» REQUIREMENT: Go over the data and copy out each line with "right" in it.

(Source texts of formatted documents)
####
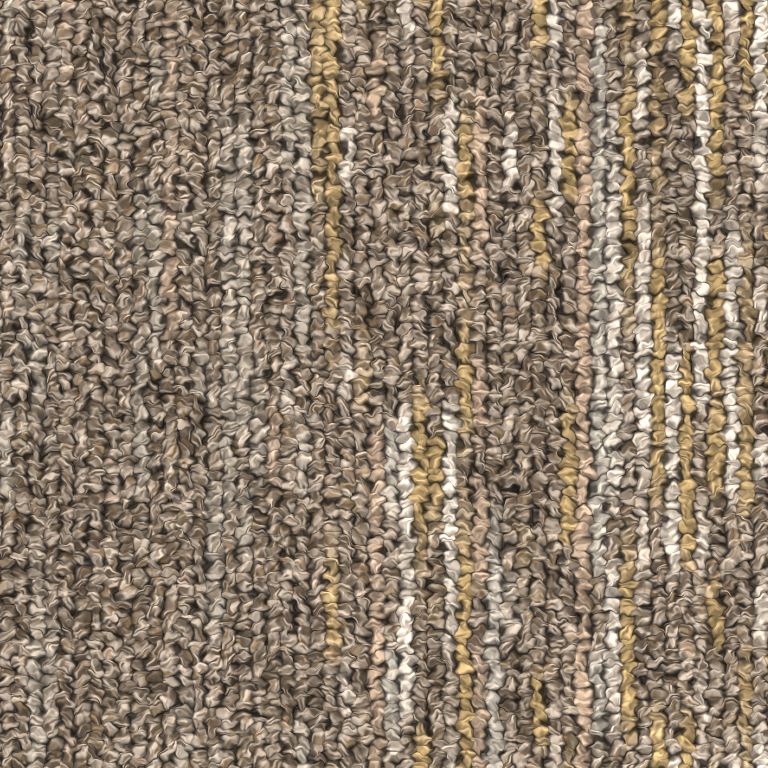
Write a Shadertoy shader that draws this texture.

```glsl
// Loop-pile carpet: narrow vertical rows of slanted yarn tufts.
// Heathered taupe yarn is broken by long runs of gold, cream, grey and pink.
// Tufts are soft-blended ellipses, each carrying fine stretched fibre noise.

const float COLUMNS = 52.0;      // yarn columns across the canvas
const float ROW_STEP = 0.62;     // tuft spacing, in column widths

const vec3 DARK_FIBRE  = vec3(0.35, 0.295, 0.24);
const vec3 LIGHT_FIBRE = vec3(0.79, 0.72, 0.65);
const vec3 OCHRE_FIBRE = vec3(0.56, 0.44, 0.29);
const vec3 GOLD_YARN   = vec3(0.75, 0.63, 0.43);
const vec3 CREAM_YARN  = vec3(0.90, 0.84, 0.77);
const vec3 GREY_YARN   = vec3(0.76, 0.72, 0.66);
const vec3 PINK_YARN   = vec3(0.76, 0.65, 0.55);

float hash(vec2 p) {
    return fract(sin(dot(p, vec2(127.1, 311.7))) * 43758.5453);
}

float noise(vec2 p) {
    vec2 i = floor(p), f = fract(p);
    f = f * f * (3.0 - 2.0 * f);
    float low = mix(hash(i), hash(i + vec2(1.0, 0.0)), f.x);
    float high = mix(hash(i + vec2(0.0, 1.0)), hash(i + 1.0), f.x);
    return mix(low, high, f.y);
}

// Accent yarn threaded through a column, in a repeat of seven
vec3 accentYarn(float column) {
    float slot = mod(column, 7.0);
    if (column > 40.5) return mod(column, 2.0) < 0.5 ? GOLD_YARN : CREAM_YARN;
    if (slot == 4.0) return PINK_YARN;
    if (slot == 5.0 || column < 21.0) return GREY_YARN;
    return (slot == 2.0 || slot == 6.0) ? CREAM_YARN : GOLD_YARN;
}

// How strongly the accent surfaces at a height in a column
float accentAmount(float column, float y) {
    float x = column / COLUMNS;
    float middle = smoothstep(0.36, 0.46, x);
    float right = smoothstep(0.72, 0.79, x);
    float patches = noise(vec2(column * 0.55, y * 5.0 + 3.0));
    float runs = noise(vec2(column * 7.0 + 0.5, y * 10.0));
    float edgePair = 0.25 * (1.0 - smoothstep(0.6, 1.4, abs(column - 39.5)));
    float presence = 0.45 * patches + 0.55 * runs + edgePair;
    float limit = 0.62 - 0.06 * middle - 0.11 * right;
    float strength = mix(0.5, 0.88, middle);
    return strength * smoothstep(limit - 0.08, limit + 0.08, presence);
}

// Mixed fibres of the ground yarn; q is the position inside a tuft
vec3 heatherYarn(vec2 q, vec2 seed, float tone) {
    float fibre = noise(q * vec2(2.2, 6.5) + seed);
    float fleck = noise(q * vec2(1.8, 4.0) + seed.yx + 31.0);
    vec3 color = mix(DARK_FIBRE, LIGHT_FIBRE, smoothstep(0.0, 1.0, fibre + tone));
    return mix(color, OCHRE_FIBRE, 0.5 * smoothstep(0.68, 0.88, fleck));
}

// Adds one tuft: color and height in sum.rgb and sum.a, returns its weight
float addTuft(vec2 p, float column, float row, float phase, inout vec4 sum) {
    vec2 id = vec2(column, row);
    float a = hash(id + 1.7), b = hash(id + 9.2), c = hash(id + 23.4);
    vec2 center = vec2(column + 0.5 + 0.36 * (a - 0.5),
                       (row + 0.5 + phase + 0.6 * (b - 0.5)) * ROW_STEP);
    float lean = hash(vec2(column, 5.0)) < 0.5 ? -1.0 : 1.0;
    float angle = lean * 0.5 + 1.7 * (c - 0.5);
    vec2 d = p - center;
    float s = sin(angle), k = cos(angle);
    vec2 q = vec2(k * d.x + s * d.y, k * d.y - s * d.x);
    vec2 e = q / vec2(0.62, 0.32 + 0.14 * c);
    float height = 1.0 - dot(e, e);

    // Curve the fibres slightly over the tuft
    vec2 bent = q + vec2(0.0, 0.45 * q.x * q.x);
    vec2 seed = vec2(a, b) * 60.0;
    float y = center.y / COLUMNS;
    vec3 heather = heatherYarn(bent, seed, 0.36 * (b - 0.5));
    float strand = noise(bent * vec2(2.0, 5.5) + seed);
    vec3 accent = accentYarn(column) * mix(0.66, 1.24, strand);
    vec3 color = mix(heather, accent, accentAmount(column, y + 0.02 * (c - 0.5)));

    // Light falls on the upper side of each tuft
    color *= 1.0 + 0.35 * d.y + 0.2 * (c - 0.5);
    float weight = exp(9.0 * max(height, -1.5));
    sum += weight * vec4(color, height);
    return weight;
}

void mainImage(out vec4 fragColor, in vec2 fragCoord) {
    vec2 uv = fragCoord / iResolution.xy;
    vec2 p = uv * COLUMNS;

    // Wander the columns and roughen the tuft outlines
    vec2 warp = vec2(noise(p * 2.3), noise(p * 2.3 + 40.0)) - 0.5;
    p += 0.42 * warp;
    p.x += 0.3 * (noise(p * vec2(0.4, 0.6) + 7.0) - 0.5);

    // Blend the tufts around this point, highest on top
    vec4 sum = vec4(0.0);
    float total = 0.0;
    for (int i = -1; i <= 1; i++) {
        float column = floor(p.x) + float(i);
        float phase = hash(vec2(column, 71.0));
        float nearest = floor(p.y / ROW_STEP - phase);
        for (int j = -2; j <= 2; j++) {
            total += addTuft(p, column, nearest + float(j), phase, sum);
        }
    }
    vec4 pile = sum / total;

    // Shade the gaps, then add fine fuzz and slow wear
    float shade = mix(0.38, 1.07, smoothstep(-0.35, 0.8, pile.a));
    float fuzz = 0.24 * (noise(p * vec2(6.0, 5.0)) - 0.5);
    float wear = 0.08 * (noise(uv * vec2(9.0, 4.0) + 12.0) - 0.5);
    vec3 color = pile.rgb * shade * (1.0 + fuzz + wear);
    fragColor = vec4(clamp(color, 0.0, 1.0), 1.0);
}
```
####
» TASK RESPONSE:
    float right = smoothstep(0.72, 0.79, x);
    float limit = 0.62 - 0.06 * middle - 0.11 * right;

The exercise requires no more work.